When current flows through the magnetic coil 3, the armature 14 is pulled in the direction of the base nipple 7. The sealing seat 47 of the valve needle 27 firmly connected to the armature 14 is lifted away from the conical valve seat face 48, a flow cross-section is formed between the sealing seat 47 and the conical valve seat face 48, the fuel can reach the holes 80 through the annular space located between the nozzle body opening 49 the and peg 45. Fuel flows through the holes 80 with a high pressure drop since these holes form the narrowest flow cross-section within the fuel injection valve. Thus, the size of the holes 80 decides the volume flow of the ejected fuel, called "metering" by those skilled in the art. The fuel jet emerging from the holes 80 is directed towards the processing hole 70 in such a manner that it impinges barely upstream or directly on the processing edge 71. At the same time the speed of impingement is large enough to be called "impacting". Due to the high kinetic energy during the impingement onto the processing hole 70, the individual fuel droplets are torn apart and atomized. The consequence is that a fuel mist leaves the fuel injection valve downstream of the processing edge 71. This fuel mist allows good mixing with the intake air of the internal-combustion engine.
The annular groove 73 surrounding the processing edge 71 offers the advantage that fuel particles which may have become deposited on the inner wall 74 of the annular groove 73 are entrained, by a secondary eddy within the annular groove 73, towards the processing edge 71 and are also ejected there. Fuel injection valves having the annular groove 73 constructed in accordance with the invention show much less tendency towards drop formation than fuel injection valves without the annular groove 73. The causes determining this effect are still largely unexplained.
The fuel injection valve according to the invention achieves very good fuel processing. The best results are achieved with a thickness of the platelet 55 of 0.3 mm when the diameter of the processing hole 70 is 2.2 mm and the length 5 mm. The diameter of the holes 80 depends on the respective application and is within the range between 0.15 and 0.35 mm.

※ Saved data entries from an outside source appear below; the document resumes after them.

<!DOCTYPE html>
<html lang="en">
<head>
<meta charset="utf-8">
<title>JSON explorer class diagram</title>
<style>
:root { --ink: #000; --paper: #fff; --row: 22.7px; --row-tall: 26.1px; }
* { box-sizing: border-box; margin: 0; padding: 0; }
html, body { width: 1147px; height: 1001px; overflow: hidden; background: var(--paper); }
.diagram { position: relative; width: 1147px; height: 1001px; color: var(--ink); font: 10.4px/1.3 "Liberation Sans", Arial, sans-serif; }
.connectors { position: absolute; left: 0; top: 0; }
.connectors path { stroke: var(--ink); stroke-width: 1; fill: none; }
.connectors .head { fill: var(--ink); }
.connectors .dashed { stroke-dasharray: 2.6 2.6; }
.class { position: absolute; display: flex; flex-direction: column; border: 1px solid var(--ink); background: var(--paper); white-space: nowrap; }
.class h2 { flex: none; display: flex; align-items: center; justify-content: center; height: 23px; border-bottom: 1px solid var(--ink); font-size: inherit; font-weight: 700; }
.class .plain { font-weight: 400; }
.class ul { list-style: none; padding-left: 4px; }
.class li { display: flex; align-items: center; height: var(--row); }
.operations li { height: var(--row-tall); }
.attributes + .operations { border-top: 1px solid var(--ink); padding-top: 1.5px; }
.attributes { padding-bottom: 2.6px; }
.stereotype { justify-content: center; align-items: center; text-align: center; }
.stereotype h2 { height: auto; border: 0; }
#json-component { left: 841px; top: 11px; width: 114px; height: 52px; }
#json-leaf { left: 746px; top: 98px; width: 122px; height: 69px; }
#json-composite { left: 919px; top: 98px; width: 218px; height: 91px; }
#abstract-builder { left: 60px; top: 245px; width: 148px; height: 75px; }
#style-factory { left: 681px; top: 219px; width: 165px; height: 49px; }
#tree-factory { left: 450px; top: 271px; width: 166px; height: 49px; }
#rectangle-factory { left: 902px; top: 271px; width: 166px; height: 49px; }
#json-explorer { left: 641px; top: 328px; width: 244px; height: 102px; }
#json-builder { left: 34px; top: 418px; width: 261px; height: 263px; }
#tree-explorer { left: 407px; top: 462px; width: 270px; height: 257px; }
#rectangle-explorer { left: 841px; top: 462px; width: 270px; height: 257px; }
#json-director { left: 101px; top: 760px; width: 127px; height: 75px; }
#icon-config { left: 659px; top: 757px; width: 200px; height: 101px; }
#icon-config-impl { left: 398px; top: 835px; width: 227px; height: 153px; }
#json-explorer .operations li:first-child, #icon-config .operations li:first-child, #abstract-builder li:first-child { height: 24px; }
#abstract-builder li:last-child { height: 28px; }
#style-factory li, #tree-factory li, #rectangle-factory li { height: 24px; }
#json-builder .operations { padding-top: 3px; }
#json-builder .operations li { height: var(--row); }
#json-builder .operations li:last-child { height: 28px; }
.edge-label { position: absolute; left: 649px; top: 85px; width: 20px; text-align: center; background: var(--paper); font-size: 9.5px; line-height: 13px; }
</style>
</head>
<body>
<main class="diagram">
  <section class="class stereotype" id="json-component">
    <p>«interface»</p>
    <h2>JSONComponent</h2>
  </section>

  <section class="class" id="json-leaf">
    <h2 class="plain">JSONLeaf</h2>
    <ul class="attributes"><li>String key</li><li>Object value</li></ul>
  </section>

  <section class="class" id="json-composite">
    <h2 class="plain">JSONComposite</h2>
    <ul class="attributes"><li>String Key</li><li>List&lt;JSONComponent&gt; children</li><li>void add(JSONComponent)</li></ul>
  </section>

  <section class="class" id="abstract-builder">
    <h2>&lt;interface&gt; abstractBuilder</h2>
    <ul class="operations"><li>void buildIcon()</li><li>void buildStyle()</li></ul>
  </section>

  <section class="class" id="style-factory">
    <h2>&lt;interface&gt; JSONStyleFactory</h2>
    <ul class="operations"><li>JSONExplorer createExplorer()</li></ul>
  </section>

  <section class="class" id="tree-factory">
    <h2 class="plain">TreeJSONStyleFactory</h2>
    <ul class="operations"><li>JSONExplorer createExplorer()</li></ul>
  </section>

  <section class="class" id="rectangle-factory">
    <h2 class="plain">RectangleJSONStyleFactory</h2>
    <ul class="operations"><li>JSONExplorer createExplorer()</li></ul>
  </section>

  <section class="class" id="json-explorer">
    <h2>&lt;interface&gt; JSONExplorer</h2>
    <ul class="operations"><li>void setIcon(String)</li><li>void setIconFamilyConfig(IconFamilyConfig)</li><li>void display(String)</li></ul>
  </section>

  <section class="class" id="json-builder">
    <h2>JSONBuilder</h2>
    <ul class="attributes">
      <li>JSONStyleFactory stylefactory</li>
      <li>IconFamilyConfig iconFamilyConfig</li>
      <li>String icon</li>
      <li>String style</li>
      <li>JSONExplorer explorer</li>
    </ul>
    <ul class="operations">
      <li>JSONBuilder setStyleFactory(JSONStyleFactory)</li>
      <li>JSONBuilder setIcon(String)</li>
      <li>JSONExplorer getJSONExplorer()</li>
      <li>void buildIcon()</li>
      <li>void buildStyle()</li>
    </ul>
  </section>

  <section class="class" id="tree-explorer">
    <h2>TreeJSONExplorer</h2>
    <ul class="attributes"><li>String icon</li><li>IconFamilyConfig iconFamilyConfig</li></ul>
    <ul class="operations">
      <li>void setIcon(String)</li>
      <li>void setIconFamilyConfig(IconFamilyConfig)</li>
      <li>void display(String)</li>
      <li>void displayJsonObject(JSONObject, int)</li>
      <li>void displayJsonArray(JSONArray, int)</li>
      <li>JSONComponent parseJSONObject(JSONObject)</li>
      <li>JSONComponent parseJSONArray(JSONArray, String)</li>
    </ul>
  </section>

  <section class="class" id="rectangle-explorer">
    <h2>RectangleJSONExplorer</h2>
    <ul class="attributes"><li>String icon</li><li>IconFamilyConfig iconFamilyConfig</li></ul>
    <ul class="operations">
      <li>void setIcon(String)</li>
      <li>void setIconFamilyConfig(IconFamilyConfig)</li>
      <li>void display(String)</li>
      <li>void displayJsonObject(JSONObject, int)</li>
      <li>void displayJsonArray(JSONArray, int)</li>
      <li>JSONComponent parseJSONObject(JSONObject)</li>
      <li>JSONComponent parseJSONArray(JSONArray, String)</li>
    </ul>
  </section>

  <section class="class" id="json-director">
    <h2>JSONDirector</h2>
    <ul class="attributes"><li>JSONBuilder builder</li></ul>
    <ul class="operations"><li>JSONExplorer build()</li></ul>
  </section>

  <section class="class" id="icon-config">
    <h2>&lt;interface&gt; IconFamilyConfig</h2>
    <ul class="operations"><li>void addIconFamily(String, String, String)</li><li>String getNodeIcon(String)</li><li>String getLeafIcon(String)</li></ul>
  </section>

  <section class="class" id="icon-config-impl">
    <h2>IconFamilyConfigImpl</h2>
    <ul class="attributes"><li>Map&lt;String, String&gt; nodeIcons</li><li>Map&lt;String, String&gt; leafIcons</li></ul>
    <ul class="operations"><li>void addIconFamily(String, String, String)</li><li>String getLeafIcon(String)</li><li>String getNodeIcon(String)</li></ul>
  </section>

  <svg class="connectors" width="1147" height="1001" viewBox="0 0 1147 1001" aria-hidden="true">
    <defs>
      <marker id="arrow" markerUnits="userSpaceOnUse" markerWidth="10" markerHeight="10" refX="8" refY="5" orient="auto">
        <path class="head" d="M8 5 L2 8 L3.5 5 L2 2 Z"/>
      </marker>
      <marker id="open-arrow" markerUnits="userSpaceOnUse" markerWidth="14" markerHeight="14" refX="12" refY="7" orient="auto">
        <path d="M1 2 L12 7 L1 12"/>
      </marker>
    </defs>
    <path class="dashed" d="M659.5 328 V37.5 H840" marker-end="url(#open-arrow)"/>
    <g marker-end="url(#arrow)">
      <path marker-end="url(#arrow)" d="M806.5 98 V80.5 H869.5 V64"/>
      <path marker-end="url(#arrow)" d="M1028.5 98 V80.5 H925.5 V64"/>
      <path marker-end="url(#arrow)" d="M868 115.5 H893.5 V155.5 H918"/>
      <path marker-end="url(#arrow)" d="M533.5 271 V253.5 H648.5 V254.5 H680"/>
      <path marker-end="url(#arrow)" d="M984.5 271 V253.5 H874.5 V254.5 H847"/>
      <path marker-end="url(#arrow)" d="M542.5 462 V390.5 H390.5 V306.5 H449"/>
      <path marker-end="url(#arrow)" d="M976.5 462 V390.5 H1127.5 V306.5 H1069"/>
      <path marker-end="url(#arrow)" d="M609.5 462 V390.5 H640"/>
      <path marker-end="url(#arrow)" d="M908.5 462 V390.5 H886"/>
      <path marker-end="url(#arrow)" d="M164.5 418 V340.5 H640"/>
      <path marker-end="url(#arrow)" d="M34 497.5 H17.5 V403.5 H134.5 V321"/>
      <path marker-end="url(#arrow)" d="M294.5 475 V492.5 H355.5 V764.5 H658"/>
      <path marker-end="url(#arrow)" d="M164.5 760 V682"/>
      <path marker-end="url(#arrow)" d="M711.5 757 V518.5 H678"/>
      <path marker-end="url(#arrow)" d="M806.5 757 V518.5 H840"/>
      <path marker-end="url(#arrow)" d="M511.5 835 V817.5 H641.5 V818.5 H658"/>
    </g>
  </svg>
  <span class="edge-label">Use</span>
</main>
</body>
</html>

|Cited Patent||Filing date||Publication date||Applicant||Title|
|US4423843 *||Feb 24, 1982||Jan 3, 1984||General Motors Corporation||Electromagnetic fuel injector with armature stop and adjustable armature spring|
|US4621772 *||May 6, 1985||Nov 11, 1986||General Motors Corporation||Electromagnetic fuel injector with thin orifice director plate|
|US4646974 *||May 6, 1985||Mar 3, 1987||General Motors Corporation||Electromagnetic fuel injector with orifice director plate|
|US4890794 *||Sep 12, 1988||Jan 2, 1990||Robert Bosch Gmbh||Perforated body for a fuel injection valve|
|US4903898 *||Feb 10, 1989||Feb 27, 1990||Robert Bosch Gmbh||Fuel injection valve|
|US4907745 *||May 20, 1988||Mar 13, 1990||Robert Bosch Gmbh||Fuel injection valve and method for adjusting it|
|Citing Patent||Filing date||Publication date||Applicant||Title|
|US5518185 *||Mar 7, 1994||May 21, 1996||Nipponfrndo Co., Ltd.||Electromagnetic valve for fluid injection|
|US5651501 *||Dec 23, 1993||Jul 29, 1997||Caterpillar Inc.||Fluid damping of a valve assembly|
|US5918818 *||May 21, 1997||Jul 6, 1999||Denso Corporation||Electromagnetically actuated injection valve|
|U.S. Classification||239/585.4, 239/596|
|International Classification||F02M61/18, F02M51/06, F02M61/06, F02M51/08|
|Cooperative Classification||Y10S239/90, F02M2051/08, F02M51/0678, F02M61/188, F02M61/1853, F02M61/06|
|European Classification||F02M61/18K, F02M61/18C, F02M61/06, F02M51/06B2E2A1|
|Nov 7, 1994||FPAY||Fee payment|
Year of fee payment: 4
|Nov 6, 1998||FPAY||Fee payment|
Year of fee payment: 8
|Nov 14, 2002||FPAY||Fee payment|
Year of fee payment: 12